It truly takes a village to raise a child, and we're here for you! Link up with a community of moms just like you and learn about fabulous events in your area plus amazing product giveaways, discounts and more!
In a historic move, the city of Washington, D.C., is about to offer the most generous family leave plan in U.S. history. Lawmakers have just introduced a bill that would offer four month of paid family and sick leave for every single person who resides and works in the nation's capital. If the bill passes, it would make a huge difference in the lives of people who have new babies or sick parents to take care of.
One of the most noteworthy features of this bill is that it would make family leave accessible to everyone, not just white-collar workers or people who work for large companies. According to the Washington Post, the bill would grant almost every part-time and full-time employee "16 weeks of paid family leave to bond with an infant or an adopted child, recover from an illness, recuperate from a military deployment or tend to an ill family member."
In comparison, most other states only offer 12 weeks of unpaid leave through the FamilyLeave and Medical Act (FMLA) and that's only for a small percentage of the workforce.
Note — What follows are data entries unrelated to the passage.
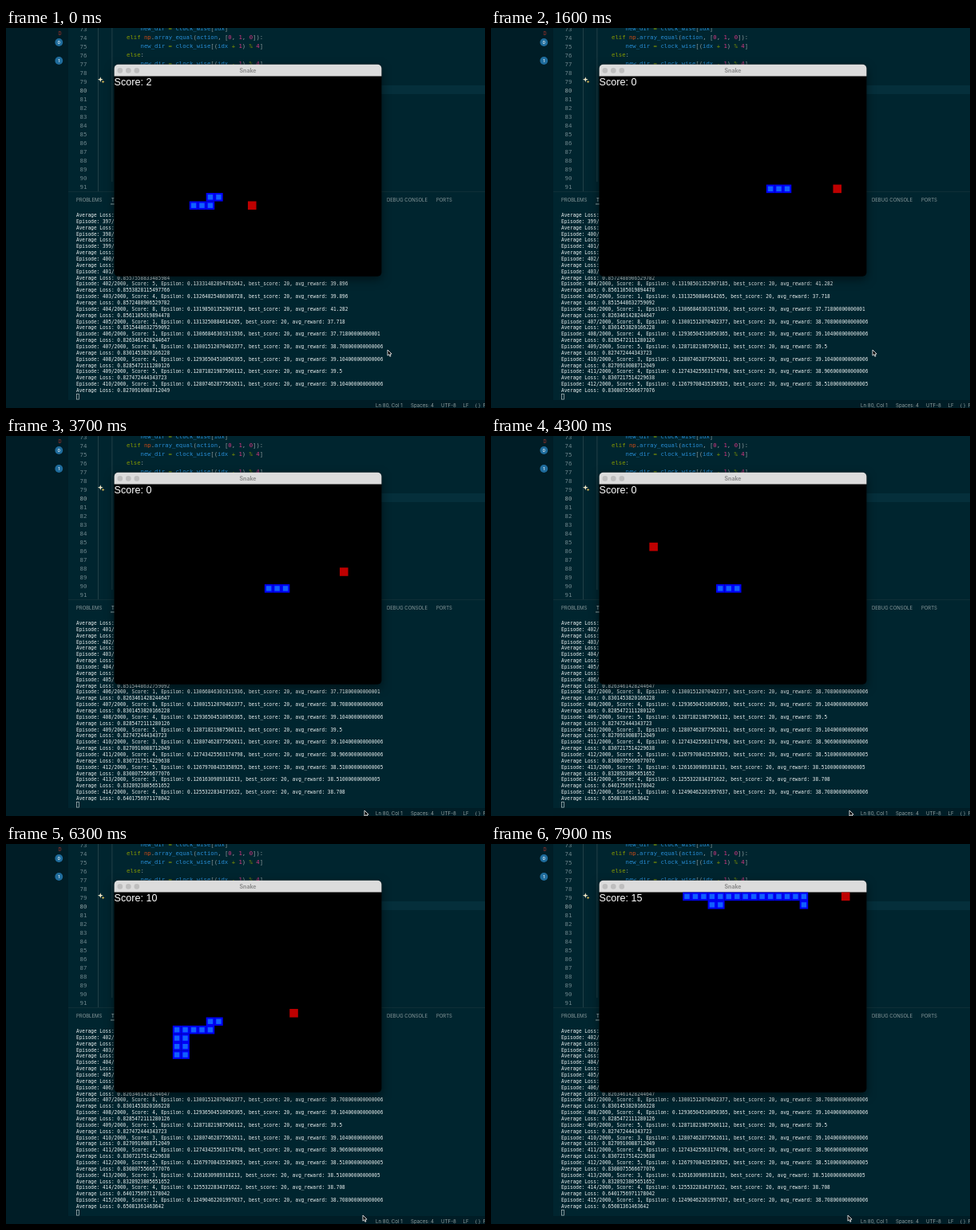
An HTML page with a canvas that plays this animation: 600 px wide and 477 px high, repeating every 8 s.

```html
<!DOCTYPE html>
<html lang="en">
<head>
<meta charset="utf-8">
<title>Snake training</title>
<style>
  html, body { margin: 0; width: 100%; height: 100%; overflow: hidden; background: #00252f; }
  canvas { display: block; width: 600px; height: 477px; }
</style>
</head>
<body>
<canvas id="stage" width="600" height="477"></canvas>
<script>
const ctx = document.getElementById('stage').getContext('2d');
const LOOP = 8000, TICK = 100;
const MONO = '"DejaVu Sans Mono", monospace';
const UI = 'Inter, sans-serif';
const ARIAL = '"Liberation Sans", Arial, sans-serif';

let seed = 7;
const random = () => (seed = (seed * 16807) % 2147483647) / 2147483647;

// Each stop: time, meals on the way, pose from tail to head, food in view.
// A stop without a pose is where the game ends.
const START = '14,12 16,12';
const EPISODES = [
  [[0, 0, '9,15 11,15 11,14 12,14', '16,15'], [600, 2]],
  [[600, 0, START], [1530, 5]],
  [[1530, 0, START], [1600, 0, '17,12 17,13 22,13', '28,13'], [2500, 3]],
  [[2500, 0, START], [2800, 1, '3,11 6,11', '12,11'], [3650, 3]],
  [[3650, 0, START], [3700, 0, '20,12', '27,10'], [4300, 1]],
  [[4300, 0, START],
   [5100, 3, '27,12 27,11 26,11 26,9 25,9', '8,9'],
   [6300, 7, '8,17 8,19 7,19 7,16 11,16 11,15 12,15', '21,14'],
   [7900, 5, '10,0 13,0 13,1 14,1 14,0 24,0 24,1', '29,0'],
   [LOOP, 0]]
].map(buildEpisode);

// score, average reward, average loss
const FIRST = 402, DECAY = 0.995;
let epsilon = 0.13331482894782642;
const LOG = `5 39.896 0.8553828115497766
4 39.896 0.8572488906529782
8 41.282 0.8561105019894478
1 37.718 0.8515448632759092
1 37.71800000000001 0.8263461428244647
8 38.708000000000006 0.8301453820166228
4 39.104000000000006 0.8285472111280126
5 39.5 0.827472444343723
3 39.104000000000006 0.8270910088712049
4 38.906000000000006 0.8307217514229638
5 38.510000000000005 0.8308075566677076
3 38.510000000000005 0.8328923805651652
4 38.708 0.6401756971178042
1 38.708000000000006 0.65081361463642`.split('\n').map((row, i) => {
  const [score, reward, loss] = row.split(' ');
  if (i) epsilon *= DECAY;
  return { loss, stats: `Score: ${score}, Epsilon: ${epsilon}, best_score: 20, avg_reward: ${reward}` };
});

function buildEpisode(stops, index) {
  const cells = [], foods = [], anchors = [];
  let dir = [1, 0], next;

  const step = (axis, goal) => {
    let cell = cells[cells.length - 1];
    while (cell[axis] !== goal) {
      const sign = Math.sign(goal - cell[axis]);
      dir = axis ? [0, sign] : [sign, 0];
      cell = [cell[0] + dir[0], cell[1] + dir[1]];
      cells.push(cell);
    }
  };
  // Keep going ahead if the goal lies there, otherwise turn first.
  const go = goal => {
    if (!cells.length) cells.push(goal);
    const head = cells[cells.length - 1];
    const axis = dir[0] ? 0 : 1;
    const first = (goal[axis] - head[axis]) * dir[axis] > 0 ? axis : 1 - axis;
    step(first, goal[first]);
    step(1 - first, goal[1 - first]);
  };
  const pick = () => {
    const [x, y] = cells[cells.length - 1];
    let food;
    do food = [2 + Math.floor(random() * 28), 2 + Math.floor(random() * 20)];
    while (food[0] === x || food[1] === y);
    return food;
  };
  const eat = () => {
    go(next || pick());
    next = null;
    foods.push(cells.length - 1);
  };
  const point = str => str.split(',').map(Number);

  for (const [time, meals, pose, food] of stops) {
    for (let i = 0; i < meals; i++) eat();
    if (pose) pose.split(' ').map(point).forEach(go);
    else eat();
    anchors.push([time, cells.length - 1]);
    next = food && point(food);
  }
  return { cells, foods, anchors, base: index ? 0 : 2 };
}

// Linear interpolation through [time, ...values] keys.
function along(keys, t) {
  const i = Math.max(1, keys.findIndex(k => t <= k[0]));
  const a = keys[i - 1], b = keys[i];
  const f = (t - a[0]) / (b[0] - a[0]);
  return a.slice(1).map((v, j) => v + (b[j + 1] - v) * f);
}

function rect(x, y, w, h, color) {
  ctx.fillStyle = color;
  ctx.fillRect(x, y, w, h);
}

function disc(x, y, r, color) {
  ctx.fillStyle = color;
  ctx.beginPath();
  ctx.arc(x, y, r, 0, 7);
  ctx.fill();
}

// Drawn large and scaled down to keep fractional glyph widths.
function text(str, x, y, size, color, font = UI, align = 'left', weight = '') {
  ctx.save();
  ctx.translate(x, y);
  ctx.scale(0.1, 0.1);
  ctx.font = `${weight} ${size * 10}px ${font}`;
  ctx.textAlign = align;
  ctx.fillStyle = color;
  ctx.fillText(str, 0, 0);
  ctx.restore();
}

function code(parts, x, y) {
  const colors = { b: '#268bd2', g: '#859900', o: '#cb4b16', p: '#d33682', w: '#8c9c9e' };
  for (const part of parts.split('|')) {
    const str = part.slice(1);
    text(str, x, y, 7.29, colors[part[0]], MONO);
    x += str.length * 4.39;
  }
}

function star(x, y, r, color) {
  ctx.fillStyle = color;
  ctx.beginPath();
  for (let i = 0; i < 8; i++) {
    const d = i % 2 ? r * 0.35 : r, a = i * Math.PI / 4;
    ctx.lineTo(x + d * Math.cos(a), y + d * Math.sin(a));
  }
  ctx.fill();
}

function drawEditor() {
  rect(0, 0, 600, 477, '#00252f');
  rect(0, 0, 78, 477, '#001d26');
  rect(136, 72, 464, 11, '#052f3b');
  rect(115, 0, 0.8, 205, '#2a474e');
  rect(132.5, 0, 0.8, 193, '#2a474e');
  for (let n = 73; n <= 91; n++) {
    text(n, 101.5, 3.5 + (n - 73) * 11, 7.4, n === 80 ? '#93a4a6' : '#6c858b', MONO, 'right');
  }
  const turn = sign => `bnew_dir |g=|b clock_wise|w[(|bidx |g${sign}|p 1|w) |g%|p 4|w]`;
  const lines = [
    'bnew_dir |g=|b clock_wise|w[|bidx|w]',
    'gelif|o np|w.|barray_equal|w(|baction|w, [|p0|w, |p1|w, |p0|w]):',
    turn('+'), 'gelse|w:', turn('-')
  ];
  lines.forEach((line, i) => code(line, i % 2 ? 151 : 168.5, 3.2 + i * 11));
  star(118.3, 64.7, 3.4, '#f3e9c8');
  star(121.6, 67.5, 2, '#e8c65a');

  text('D', 67.5, 9, 5.6, '#b5362c', UI, 'center');
  for (const n of [0, 1]) {
    disc(66.3, 18 + n * 23, 4.9, '#1f6c9c');
    text(n, 66.3, 20 + n * 23, 5.4, '#e4eef2', UI, 'center', 600);
  }
}

function drawPanel(last) {
  const tab = (str, x, color = '#8b9b9d') => text(str, x, 218, 5.95, color);
  rect(78, 205.3, 522, 0.7, '#16343c');
  tab('PROBLEMS', 88);
  tab('TERMINAL', 132, '#d5dcdc');
  rect(131, 220.6, 34, 0.8, '#c0cccc');
  tab('DEBUG CONSOLE', 477);
  tab('PORTS', 539);

  const line = (str, row) => text(str, 88, 237 + row * 7.857, 6.08, '#eaf0f0', MONO);
  const hidden = { loss: '0.8557558833485984', stats: '' };
  for (let i = 0; i < 15; i++) {
    const n = last - 14 + i;
    const { loss, stats } = LOG[n - FIRST] || hidden;
    if (i) line(`Episode: ${n}/2000, ${stats}`, 2 * i - 1);
    line(`Average Loss: ${loss}`, 2 * i);
  }
  ctx.strokeStyle = '#b9c4c5';
  ctx.lineWidth = 0.7;
  ctx.strokeRect(88.4, 459.3, 3.1, 6.8);

  rect(0, 467, 600, 10, '#001d26');
  const status = { 'Ln 80, Col 1': 463, 'Spaces: 4': 507, 'UTF-8': 545, 'LF': 572.5, '{ }': 587.5, 'Python': 597.5 };
  for (const str in status) text(str, status[str], 475.6, 6.15, '#93a1a1');
}

function drawGame(t, { cells, foods, anchors, base }) {
  const head = Math.floor(along(anchors, t)[0] + 1e-6);
  const eaten = foods.filter(i => i <= head).length;
  const score = base + eaten;

  ctx.save();
  ctx.shadowColor = 'rgba(0,0,0,.5)';
  ctx.shadowBlur = 12;
  ctx.shadowOffsetY = 4;
  ctx.fillStyle = '#000';
  ctx.beginPath();
  ctx.roundRect(135.6, 45.7, 334.8, 266, 5);
  ctx.fill();
  ctx.restore();

  ctx.save();
  ctx.clip();
  rect(135, 45, 336, 15.5, '#dcdcdc');
  ctx.restore();
  for (let i = 0; i < 3; i++) disc(142.8 + i * 10.5, 53.4, 3.3, '#bebebe');
  text('Snake', 303, 55.7, 7, '#8c8c8c', UI, 'center', 700);

  const unit = 10.46;
  const block = ([x, y], inset, color) =>
    rect(135.6 + x * unit + inset, 60.6 + y * unit + inset, unit - 2 * inset + 0.1, unit - 2 * inset + 0.1, color);
  const body = cells.slice(Math.max(0, head - score - 2), head + 1);
  for (const cell of body) block(cell, 0, '#0000f6');
  for (const cell of body) block(cell, 2.1, '#1060ff');
  block(cells[foods[eaten]], 0, '#be0000');
  text('Score: ' + score, 135.6, 72, 12.6, '#fff', ARIAL);
}

function drawPointer(t) {
  const keys = [[0, 478, 404], [3400, 478, 404], [3700, 449, 470], [4500, 449, 470], [4700, 447, 466], [LOOP, 447, 466]];
  ctx.save();
  ctx.translate(...along(keys, t));
  ctx.beginPath();
  for (const [x, y] of [[0, 0], [0, 7.2], [1.7, 5.7], [2.9, 8.3], [4, 7.8], [2.9, 5.3], [5.1, 5.1]]) ctx.lineTo(x, y);
  ctx.closePath();
  ctx.fillStyle = '#000';
  ctx.strokeStyle = '#e8e8e8';
  ctx.lineWidth = 0.9;
  ctx.fill();
  ctx.stroke();
  ctx.restore();
}

function draw(t) {
  const begun = EPISODES.filter(e => e.anchors[0][0] <= t);
  drawEditor();
  drawPanel(409 + begun.length);
  drawGame(t, begun[begun.length - 1]);
  drawPointer(t);
}

let start, shown = -1;
function frame(now) {
  start ??= now;
  const tick = Math.floor(((now - start) % LOOP) / TICK);
  if (tick !== shown) {
    shown = tick;
    draw(tick * TICK);
  }
  requestAnimationFrame(frame);
}
draw(0);
requestAnimationFrame(frame);
</script>
</body>
</html>
```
If the proposed plan passes, it would more than double the length of any paid-leave program in the U.S.
The money for the bill—which is highly supported by the Obama administration—would come from a special tax incurred on the city's employees, ranging from 0.6 percent annually for minimum wage workers to 1 percent of the salaries for people who earn more than $150,000 per year.
Since the U.S. is, embarrassingly enough, currently the only developed nation with no paid family leave policy, this is definitely a step in the right direction to rectifying our shameful lack of care for new parents and caregivers.
Hopefully other states will start taking similar steps soon.